**YOUR ASSIGNMENT**
Your answer should be every line from the records that contains "task".

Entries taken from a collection
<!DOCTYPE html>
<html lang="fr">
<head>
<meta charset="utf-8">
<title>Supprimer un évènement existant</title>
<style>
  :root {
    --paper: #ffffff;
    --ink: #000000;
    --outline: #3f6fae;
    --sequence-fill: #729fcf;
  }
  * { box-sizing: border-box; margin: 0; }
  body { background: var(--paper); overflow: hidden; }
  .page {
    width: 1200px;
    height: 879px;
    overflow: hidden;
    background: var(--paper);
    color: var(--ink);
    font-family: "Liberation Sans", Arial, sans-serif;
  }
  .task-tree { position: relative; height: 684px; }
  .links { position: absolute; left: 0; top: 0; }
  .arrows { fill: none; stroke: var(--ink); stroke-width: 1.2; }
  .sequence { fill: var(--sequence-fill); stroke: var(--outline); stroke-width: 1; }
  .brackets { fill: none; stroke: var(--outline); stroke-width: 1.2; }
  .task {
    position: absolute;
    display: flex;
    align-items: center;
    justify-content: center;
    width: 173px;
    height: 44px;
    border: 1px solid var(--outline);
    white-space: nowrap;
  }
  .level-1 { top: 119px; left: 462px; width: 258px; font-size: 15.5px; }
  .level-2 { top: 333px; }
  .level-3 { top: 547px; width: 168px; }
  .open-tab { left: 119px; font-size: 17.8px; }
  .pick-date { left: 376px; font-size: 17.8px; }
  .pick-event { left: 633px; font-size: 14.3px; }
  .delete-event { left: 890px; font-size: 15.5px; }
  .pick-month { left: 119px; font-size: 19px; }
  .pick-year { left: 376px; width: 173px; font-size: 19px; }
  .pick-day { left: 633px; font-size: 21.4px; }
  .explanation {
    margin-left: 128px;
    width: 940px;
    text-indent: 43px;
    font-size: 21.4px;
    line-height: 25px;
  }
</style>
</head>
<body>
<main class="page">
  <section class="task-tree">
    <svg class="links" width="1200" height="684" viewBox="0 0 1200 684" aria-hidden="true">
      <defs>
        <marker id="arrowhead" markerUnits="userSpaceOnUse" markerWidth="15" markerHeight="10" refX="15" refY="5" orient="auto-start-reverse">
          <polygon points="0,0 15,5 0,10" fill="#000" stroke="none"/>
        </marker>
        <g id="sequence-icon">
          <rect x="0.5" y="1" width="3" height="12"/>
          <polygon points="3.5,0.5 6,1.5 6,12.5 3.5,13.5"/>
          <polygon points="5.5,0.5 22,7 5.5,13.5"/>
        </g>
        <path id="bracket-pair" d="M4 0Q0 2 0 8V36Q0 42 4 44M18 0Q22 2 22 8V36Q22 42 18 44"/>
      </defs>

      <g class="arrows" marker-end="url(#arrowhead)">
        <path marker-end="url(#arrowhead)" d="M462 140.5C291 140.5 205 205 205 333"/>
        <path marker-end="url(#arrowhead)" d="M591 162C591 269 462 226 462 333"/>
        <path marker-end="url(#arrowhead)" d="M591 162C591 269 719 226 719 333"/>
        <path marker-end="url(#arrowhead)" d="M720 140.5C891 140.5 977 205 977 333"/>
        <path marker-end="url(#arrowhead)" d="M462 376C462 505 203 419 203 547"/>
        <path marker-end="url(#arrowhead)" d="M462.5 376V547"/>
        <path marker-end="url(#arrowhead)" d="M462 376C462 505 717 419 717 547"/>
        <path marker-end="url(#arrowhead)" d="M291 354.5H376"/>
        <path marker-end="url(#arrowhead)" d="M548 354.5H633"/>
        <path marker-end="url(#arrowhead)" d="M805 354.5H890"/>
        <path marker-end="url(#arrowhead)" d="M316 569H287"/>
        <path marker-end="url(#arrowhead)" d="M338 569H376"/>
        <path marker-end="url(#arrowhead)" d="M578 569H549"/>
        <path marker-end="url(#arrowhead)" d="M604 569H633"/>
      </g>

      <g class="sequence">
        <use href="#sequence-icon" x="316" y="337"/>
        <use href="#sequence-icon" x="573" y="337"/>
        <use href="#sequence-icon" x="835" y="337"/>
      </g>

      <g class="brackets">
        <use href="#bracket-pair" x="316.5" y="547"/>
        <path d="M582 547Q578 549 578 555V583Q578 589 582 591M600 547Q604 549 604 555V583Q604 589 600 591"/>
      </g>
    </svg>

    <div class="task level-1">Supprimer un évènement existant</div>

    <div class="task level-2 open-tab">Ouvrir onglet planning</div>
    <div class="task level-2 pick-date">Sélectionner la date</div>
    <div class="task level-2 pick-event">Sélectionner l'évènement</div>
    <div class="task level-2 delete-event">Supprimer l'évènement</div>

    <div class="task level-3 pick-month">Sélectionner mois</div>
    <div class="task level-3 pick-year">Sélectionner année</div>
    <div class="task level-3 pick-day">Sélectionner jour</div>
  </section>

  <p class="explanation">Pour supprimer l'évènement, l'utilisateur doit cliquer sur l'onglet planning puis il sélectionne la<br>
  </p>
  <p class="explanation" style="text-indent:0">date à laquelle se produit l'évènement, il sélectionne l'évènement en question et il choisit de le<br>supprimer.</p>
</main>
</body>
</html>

**WRITTEN SOLUTION**
  .task-tree { position: relative; height: 684px; }
  .task {
  <section class="task-tree">
    <div class="task level-1">Supprimer un évènement existant</div>
    <div class="task level-2 open-tab">Ouvrir onglet planning</div>
    <div class="task level-2 pick-date">Sélectionner la date</div>
    <div class="task level-2 pick-event">Sélectionner l'évènement</div>
    <div class="task level-2 delete-event">Supprimer l'évènement</div>
    <div class="task level-3 pick-month">Sélectionner mois</div>
    <div class="task level-3 pick-year">Sélectionner année</div>
    <div class="task level-3 pick-day">Sélectionner jour</div>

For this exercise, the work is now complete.